• _DATA FOR PROCESSING_:
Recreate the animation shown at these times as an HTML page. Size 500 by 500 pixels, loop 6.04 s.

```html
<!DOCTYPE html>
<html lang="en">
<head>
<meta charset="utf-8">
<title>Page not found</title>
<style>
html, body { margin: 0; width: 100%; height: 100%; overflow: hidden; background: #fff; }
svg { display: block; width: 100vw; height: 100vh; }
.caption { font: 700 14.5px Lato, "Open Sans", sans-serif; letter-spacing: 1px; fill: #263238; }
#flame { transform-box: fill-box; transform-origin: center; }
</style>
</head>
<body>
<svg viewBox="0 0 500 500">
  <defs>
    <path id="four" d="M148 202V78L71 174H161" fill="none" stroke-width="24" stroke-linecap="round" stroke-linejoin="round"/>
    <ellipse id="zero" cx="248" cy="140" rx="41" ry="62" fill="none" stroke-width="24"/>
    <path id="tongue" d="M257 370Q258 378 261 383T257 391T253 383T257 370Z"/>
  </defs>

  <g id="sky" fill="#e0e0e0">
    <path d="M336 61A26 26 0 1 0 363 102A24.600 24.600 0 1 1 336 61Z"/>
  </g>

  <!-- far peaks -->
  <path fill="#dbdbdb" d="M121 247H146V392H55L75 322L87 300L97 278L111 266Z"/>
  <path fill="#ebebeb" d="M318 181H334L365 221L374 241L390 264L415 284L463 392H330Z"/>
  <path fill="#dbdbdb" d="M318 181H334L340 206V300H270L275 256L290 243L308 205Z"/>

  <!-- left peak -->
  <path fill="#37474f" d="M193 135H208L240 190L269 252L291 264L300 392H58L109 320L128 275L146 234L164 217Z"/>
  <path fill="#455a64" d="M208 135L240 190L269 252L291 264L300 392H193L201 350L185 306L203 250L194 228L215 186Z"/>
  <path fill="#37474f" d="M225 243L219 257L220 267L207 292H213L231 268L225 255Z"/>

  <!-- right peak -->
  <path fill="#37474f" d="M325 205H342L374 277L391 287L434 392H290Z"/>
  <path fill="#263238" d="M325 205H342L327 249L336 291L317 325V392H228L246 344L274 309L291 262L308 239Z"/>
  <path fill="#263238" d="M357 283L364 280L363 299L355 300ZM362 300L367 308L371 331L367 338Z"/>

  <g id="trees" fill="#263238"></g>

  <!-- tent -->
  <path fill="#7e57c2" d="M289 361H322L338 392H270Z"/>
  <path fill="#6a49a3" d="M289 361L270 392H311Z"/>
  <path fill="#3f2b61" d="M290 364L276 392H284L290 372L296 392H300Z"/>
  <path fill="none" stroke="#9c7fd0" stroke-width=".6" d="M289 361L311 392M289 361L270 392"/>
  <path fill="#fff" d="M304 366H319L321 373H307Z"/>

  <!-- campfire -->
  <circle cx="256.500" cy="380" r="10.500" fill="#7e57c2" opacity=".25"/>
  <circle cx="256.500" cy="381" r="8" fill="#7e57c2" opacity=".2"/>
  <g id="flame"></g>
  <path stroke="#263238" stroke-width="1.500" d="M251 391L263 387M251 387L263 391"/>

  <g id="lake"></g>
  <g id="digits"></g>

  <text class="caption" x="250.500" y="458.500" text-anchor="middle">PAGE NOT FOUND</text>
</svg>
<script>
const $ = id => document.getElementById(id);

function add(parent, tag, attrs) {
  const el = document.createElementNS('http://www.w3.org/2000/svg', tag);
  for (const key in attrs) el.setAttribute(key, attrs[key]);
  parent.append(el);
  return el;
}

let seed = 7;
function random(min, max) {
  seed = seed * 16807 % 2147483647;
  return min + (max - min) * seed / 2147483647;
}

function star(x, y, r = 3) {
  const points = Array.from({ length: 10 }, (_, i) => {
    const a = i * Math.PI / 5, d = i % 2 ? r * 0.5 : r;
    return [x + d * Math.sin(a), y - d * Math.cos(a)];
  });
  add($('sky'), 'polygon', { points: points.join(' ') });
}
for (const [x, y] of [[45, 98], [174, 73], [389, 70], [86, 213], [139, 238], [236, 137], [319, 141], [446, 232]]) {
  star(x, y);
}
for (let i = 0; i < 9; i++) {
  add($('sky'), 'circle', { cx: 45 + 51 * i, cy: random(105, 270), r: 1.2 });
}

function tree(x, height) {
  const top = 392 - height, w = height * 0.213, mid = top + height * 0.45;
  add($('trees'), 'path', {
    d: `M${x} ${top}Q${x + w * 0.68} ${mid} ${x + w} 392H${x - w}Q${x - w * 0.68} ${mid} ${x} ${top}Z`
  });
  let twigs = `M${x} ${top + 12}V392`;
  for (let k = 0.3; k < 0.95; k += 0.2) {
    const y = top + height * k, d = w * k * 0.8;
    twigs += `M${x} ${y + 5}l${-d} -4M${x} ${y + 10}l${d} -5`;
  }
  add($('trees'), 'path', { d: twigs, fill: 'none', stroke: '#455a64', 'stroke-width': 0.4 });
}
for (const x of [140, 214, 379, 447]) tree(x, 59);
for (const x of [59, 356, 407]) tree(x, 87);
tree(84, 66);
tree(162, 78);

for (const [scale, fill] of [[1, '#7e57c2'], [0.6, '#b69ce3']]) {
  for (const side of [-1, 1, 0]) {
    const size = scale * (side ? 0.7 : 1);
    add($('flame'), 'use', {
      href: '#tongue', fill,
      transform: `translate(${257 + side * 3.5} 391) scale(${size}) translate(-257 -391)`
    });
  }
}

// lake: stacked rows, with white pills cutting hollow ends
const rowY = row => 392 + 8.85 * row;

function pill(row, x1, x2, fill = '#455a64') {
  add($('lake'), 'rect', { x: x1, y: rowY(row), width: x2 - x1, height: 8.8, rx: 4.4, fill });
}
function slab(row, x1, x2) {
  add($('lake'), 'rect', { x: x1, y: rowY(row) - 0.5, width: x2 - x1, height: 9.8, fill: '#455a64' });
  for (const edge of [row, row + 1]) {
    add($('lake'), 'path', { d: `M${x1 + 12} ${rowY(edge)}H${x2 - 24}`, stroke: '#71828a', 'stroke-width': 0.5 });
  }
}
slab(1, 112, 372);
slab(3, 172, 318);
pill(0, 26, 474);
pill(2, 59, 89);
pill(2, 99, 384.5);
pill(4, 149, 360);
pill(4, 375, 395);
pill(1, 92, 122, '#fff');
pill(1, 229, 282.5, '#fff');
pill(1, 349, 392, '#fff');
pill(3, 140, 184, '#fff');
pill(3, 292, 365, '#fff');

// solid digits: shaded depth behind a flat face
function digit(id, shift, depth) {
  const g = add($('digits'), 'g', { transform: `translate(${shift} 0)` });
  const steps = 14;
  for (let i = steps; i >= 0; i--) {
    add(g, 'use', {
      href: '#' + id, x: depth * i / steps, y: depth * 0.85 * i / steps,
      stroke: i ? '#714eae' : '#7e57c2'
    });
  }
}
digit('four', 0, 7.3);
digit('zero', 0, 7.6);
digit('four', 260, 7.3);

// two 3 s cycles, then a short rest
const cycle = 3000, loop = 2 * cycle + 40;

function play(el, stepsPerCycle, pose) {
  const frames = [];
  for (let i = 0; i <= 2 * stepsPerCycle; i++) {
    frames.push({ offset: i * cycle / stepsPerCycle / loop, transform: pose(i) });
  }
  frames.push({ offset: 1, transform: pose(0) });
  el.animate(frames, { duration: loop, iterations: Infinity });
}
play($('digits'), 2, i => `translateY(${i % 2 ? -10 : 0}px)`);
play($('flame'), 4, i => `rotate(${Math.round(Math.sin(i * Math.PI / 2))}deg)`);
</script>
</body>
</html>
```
---
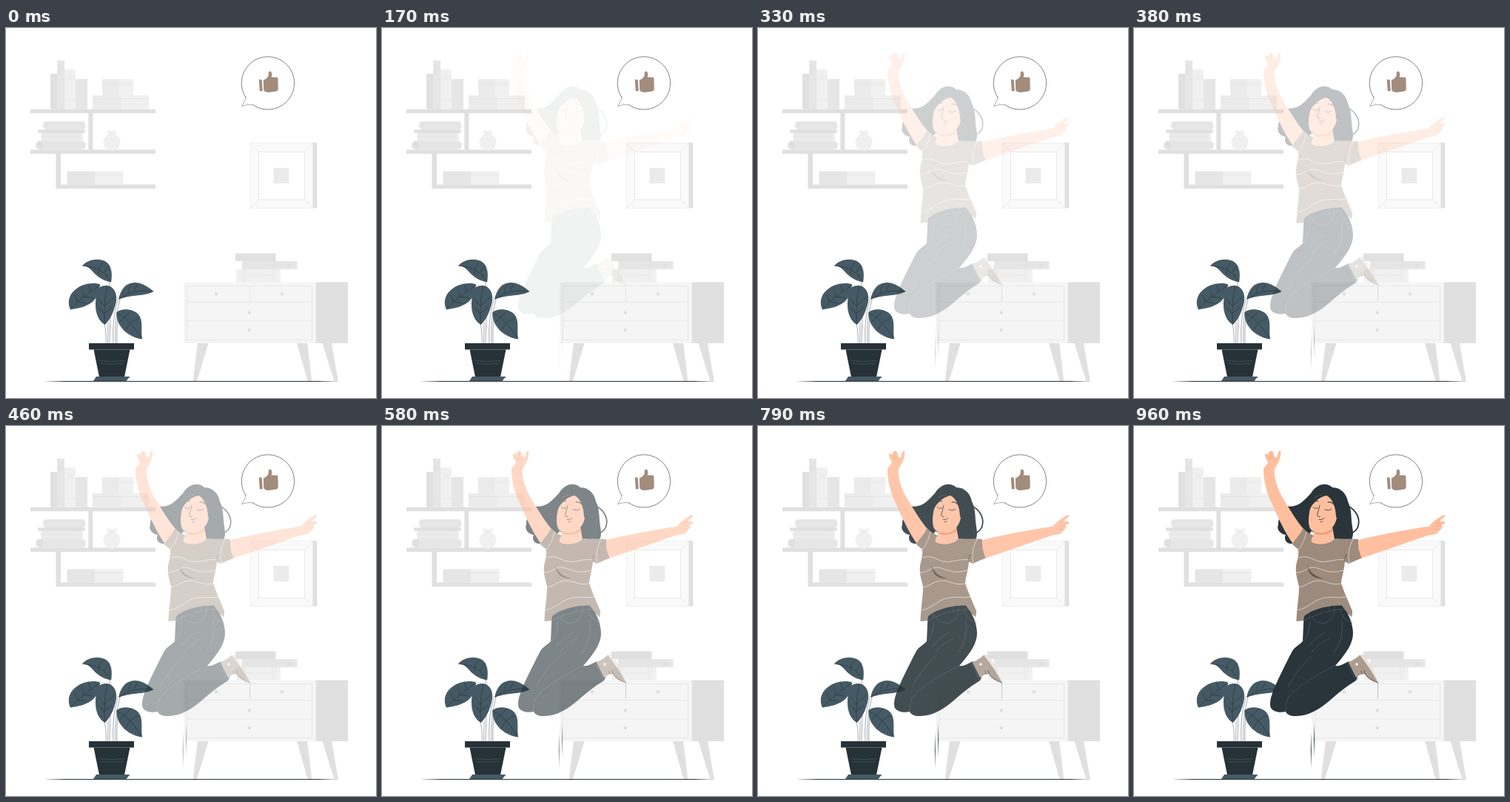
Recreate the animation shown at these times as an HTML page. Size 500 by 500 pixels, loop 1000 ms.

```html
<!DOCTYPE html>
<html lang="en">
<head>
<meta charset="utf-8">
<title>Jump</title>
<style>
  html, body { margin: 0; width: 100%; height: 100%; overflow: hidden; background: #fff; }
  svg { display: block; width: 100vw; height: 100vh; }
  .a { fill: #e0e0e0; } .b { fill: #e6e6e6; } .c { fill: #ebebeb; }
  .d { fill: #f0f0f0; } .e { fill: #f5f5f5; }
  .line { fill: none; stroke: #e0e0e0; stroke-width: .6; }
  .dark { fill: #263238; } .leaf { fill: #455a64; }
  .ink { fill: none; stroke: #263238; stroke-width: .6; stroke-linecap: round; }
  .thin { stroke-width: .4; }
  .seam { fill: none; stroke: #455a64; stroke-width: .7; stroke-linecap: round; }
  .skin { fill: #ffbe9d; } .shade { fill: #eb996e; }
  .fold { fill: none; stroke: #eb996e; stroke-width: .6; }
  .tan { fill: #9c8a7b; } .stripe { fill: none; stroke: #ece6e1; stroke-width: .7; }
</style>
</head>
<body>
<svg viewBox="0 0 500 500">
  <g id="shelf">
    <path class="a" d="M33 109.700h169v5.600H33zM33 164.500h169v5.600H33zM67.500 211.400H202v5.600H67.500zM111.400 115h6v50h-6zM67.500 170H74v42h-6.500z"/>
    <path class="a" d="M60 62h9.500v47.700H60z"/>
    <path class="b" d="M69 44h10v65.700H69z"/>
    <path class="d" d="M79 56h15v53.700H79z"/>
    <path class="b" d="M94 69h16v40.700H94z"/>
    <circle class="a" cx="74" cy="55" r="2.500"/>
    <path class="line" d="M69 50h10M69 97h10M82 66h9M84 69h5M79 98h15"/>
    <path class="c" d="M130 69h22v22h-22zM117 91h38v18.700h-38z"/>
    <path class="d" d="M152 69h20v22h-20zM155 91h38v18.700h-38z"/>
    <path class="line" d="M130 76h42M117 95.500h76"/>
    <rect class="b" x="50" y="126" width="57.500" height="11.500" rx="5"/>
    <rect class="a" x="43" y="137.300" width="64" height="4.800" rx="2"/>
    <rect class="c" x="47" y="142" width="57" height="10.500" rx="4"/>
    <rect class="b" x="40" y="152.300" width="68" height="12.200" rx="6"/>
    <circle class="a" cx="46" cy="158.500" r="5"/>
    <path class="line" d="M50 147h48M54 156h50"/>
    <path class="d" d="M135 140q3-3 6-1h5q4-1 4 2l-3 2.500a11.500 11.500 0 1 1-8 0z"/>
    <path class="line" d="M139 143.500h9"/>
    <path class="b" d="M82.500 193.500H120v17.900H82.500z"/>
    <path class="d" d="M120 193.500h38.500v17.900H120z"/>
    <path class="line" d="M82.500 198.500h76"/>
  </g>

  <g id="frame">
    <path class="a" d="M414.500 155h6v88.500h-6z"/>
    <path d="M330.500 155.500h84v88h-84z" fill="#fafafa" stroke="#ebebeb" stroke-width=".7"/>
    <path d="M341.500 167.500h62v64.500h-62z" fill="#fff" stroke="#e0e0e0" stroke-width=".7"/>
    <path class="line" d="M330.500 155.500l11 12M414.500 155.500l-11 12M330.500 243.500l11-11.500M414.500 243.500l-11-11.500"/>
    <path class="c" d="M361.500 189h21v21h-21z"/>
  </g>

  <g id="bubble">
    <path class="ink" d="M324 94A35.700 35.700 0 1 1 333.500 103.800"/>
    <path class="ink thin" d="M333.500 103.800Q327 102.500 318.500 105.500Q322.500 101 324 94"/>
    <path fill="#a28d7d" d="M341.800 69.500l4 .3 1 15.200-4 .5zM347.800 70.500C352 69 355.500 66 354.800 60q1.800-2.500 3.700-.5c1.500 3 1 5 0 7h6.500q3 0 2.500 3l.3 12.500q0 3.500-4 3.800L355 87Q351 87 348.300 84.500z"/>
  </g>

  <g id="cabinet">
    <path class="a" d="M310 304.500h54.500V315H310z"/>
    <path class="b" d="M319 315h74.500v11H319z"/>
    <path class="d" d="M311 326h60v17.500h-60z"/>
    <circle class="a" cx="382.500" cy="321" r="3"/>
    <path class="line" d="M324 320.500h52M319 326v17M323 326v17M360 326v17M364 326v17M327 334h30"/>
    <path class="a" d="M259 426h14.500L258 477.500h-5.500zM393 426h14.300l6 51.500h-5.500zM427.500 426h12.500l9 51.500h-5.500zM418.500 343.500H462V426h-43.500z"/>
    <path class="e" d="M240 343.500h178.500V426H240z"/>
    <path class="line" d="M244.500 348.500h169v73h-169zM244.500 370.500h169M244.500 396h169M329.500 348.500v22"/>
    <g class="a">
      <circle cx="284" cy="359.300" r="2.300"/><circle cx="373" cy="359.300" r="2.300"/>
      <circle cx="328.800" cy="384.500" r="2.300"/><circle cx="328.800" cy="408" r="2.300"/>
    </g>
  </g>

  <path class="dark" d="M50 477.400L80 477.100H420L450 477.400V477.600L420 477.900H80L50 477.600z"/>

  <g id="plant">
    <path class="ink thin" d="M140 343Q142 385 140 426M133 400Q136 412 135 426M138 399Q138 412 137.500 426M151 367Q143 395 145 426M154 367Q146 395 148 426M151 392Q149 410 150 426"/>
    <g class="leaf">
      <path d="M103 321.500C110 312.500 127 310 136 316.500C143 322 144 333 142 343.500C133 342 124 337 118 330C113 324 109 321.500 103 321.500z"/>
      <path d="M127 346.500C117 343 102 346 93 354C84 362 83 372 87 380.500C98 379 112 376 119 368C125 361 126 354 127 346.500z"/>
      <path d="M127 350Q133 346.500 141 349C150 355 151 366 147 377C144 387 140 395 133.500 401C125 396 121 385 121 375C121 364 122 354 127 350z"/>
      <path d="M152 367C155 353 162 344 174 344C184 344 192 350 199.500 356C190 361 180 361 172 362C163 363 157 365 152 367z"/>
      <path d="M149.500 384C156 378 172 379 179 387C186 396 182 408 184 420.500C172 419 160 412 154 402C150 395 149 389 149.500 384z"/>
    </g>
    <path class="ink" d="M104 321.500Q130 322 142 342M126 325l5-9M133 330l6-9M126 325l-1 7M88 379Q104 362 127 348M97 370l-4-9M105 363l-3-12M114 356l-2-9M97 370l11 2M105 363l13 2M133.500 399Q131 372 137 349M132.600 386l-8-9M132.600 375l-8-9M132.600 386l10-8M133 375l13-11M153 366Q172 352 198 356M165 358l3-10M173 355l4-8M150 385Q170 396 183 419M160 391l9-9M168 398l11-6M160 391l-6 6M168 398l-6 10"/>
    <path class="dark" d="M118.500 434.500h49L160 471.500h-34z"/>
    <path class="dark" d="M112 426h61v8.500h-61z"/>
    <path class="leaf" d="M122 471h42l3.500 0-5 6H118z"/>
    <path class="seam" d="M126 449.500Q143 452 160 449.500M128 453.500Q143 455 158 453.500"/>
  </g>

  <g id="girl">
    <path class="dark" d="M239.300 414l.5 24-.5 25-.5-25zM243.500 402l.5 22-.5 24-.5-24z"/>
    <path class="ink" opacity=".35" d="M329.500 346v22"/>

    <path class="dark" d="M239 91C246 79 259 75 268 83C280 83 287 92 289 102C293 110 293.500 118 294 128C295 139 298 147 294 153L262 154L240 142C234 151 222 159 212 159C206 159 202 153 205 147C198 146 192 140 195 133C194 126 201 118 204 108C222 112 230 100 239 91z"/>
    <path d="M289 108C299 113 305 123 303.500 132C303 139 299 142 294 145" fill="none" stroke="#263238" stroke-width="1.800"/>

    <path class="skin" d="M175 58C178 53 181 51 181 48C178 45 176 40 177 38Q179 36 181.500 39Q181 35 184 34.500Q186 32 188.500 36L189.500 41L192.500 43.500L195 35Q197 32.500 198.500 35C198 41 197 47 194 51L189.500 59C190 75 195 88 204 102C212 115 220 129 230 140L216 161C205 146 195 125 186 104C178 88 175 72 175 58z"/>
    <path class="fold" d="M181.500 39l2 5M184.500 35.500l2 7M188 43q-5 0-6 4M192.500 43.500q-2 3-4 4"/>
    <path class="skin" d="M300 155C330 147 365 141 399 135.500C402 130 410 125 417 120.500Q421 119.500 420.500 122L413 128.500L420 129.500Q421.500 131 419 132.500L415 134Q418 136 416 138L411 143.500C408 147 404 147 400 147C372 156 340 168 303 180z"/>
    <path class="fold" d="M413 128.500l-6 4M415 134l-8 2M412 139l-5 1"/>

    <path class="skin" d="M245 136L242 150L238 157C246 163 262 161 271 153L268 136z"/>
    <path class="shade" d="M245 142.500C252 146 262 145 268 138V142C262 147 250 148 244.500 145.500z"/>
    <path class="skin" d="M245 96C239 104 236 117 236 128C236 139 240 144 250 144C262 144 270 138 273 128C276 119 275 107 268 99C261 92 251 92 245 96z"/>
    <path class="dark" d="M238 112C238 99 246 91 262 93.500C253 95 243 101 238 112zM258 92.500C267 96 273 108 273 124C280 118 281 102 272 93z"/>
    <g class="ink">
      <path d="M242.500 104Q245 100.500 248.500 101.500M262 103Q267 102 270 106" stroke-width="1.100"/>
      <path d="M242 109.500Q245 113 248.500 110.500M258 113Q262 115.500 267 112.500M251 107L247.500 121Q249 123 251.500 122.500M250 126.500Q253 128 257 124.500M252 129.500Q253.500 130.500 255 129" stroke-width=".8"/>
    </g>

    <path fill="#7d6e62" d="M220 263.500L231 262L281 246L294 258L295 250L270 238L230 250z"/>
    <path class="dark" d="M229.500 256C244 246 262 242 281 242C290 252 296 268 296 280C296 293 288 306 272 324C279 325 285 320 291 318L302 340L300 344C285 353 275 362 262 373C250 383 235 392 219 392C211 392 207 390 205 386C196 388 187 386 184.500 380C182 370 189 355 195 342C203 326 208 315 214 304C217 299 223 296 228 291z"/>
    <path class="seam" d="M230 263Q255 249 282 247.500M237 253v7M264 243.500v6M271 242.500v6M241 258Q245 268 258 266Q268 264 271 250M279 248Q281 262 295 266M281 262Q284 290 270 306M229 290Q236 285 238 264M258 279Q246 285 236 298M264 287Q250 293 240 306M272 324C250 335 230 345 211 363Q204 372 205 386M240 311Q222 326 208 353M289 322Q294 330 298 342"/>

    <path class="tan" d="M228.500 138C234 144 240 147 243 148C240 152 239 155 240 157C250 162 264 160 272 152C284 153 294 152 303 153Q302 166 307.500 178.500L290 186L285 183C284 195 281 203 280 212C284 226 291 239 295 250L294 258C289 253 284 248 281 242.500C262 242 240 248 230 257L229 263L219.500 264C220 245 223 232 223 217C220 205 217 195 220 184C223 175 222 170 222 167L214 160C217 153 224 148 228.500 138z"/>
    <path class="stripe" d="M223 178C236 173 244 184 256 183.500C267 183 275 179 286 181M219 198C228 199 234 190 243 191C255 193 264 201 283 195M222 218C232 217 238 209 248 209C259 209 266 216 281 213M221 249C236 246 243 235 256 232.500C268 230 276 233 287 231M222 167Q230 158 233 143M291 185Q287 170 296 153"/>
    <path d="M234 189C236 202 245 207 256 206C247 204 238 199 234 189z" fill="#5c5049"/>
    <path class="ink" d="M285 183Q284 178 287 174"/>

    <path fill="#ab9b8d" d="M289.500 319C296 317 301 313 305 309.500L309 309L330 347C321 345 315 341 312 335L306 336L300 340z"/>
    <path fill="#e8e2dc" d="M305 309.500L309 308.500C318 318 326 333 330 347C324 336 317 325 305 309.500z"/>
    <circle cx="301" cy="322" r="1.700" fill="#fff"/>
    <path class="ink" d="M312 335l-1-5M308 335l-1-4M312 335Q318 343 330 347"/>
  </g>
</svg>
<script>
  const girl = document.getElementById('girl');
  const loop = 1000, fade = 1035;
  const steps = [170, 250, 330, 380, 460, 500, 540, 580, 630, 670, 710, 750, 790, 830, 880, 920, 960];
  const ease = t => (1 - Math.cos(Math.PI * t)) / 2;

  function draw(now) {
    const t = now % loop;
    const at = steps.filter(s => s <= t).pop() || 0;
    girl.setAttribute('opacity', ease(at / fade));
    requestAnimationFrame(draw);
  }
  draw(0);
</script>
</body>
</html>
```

• _WORK ORDER_: Each line above that contains the word "lake" must be copied.

• _OUTPUT_:
  <g id="lake"></g>
// lake: stacked rows, with white pills cutting hollow ends
  add($('lake'), 'rect', { x: x1, y: rowY(row), width: x2 - x1, height: 8.8, rx: 4.4, fill });
  add($('lake'), 'rect', { x: x1, y: rowY(row) - 0.5, width: x2 - x1, height: 9.8, fill: '#455a64' });
    add($('lake'), 'path', { d: `M${x1 + 12} ${rowY(edge)}H${x2 - 24}`, stroke: '#71828a', 'stroke-width': 0.5 });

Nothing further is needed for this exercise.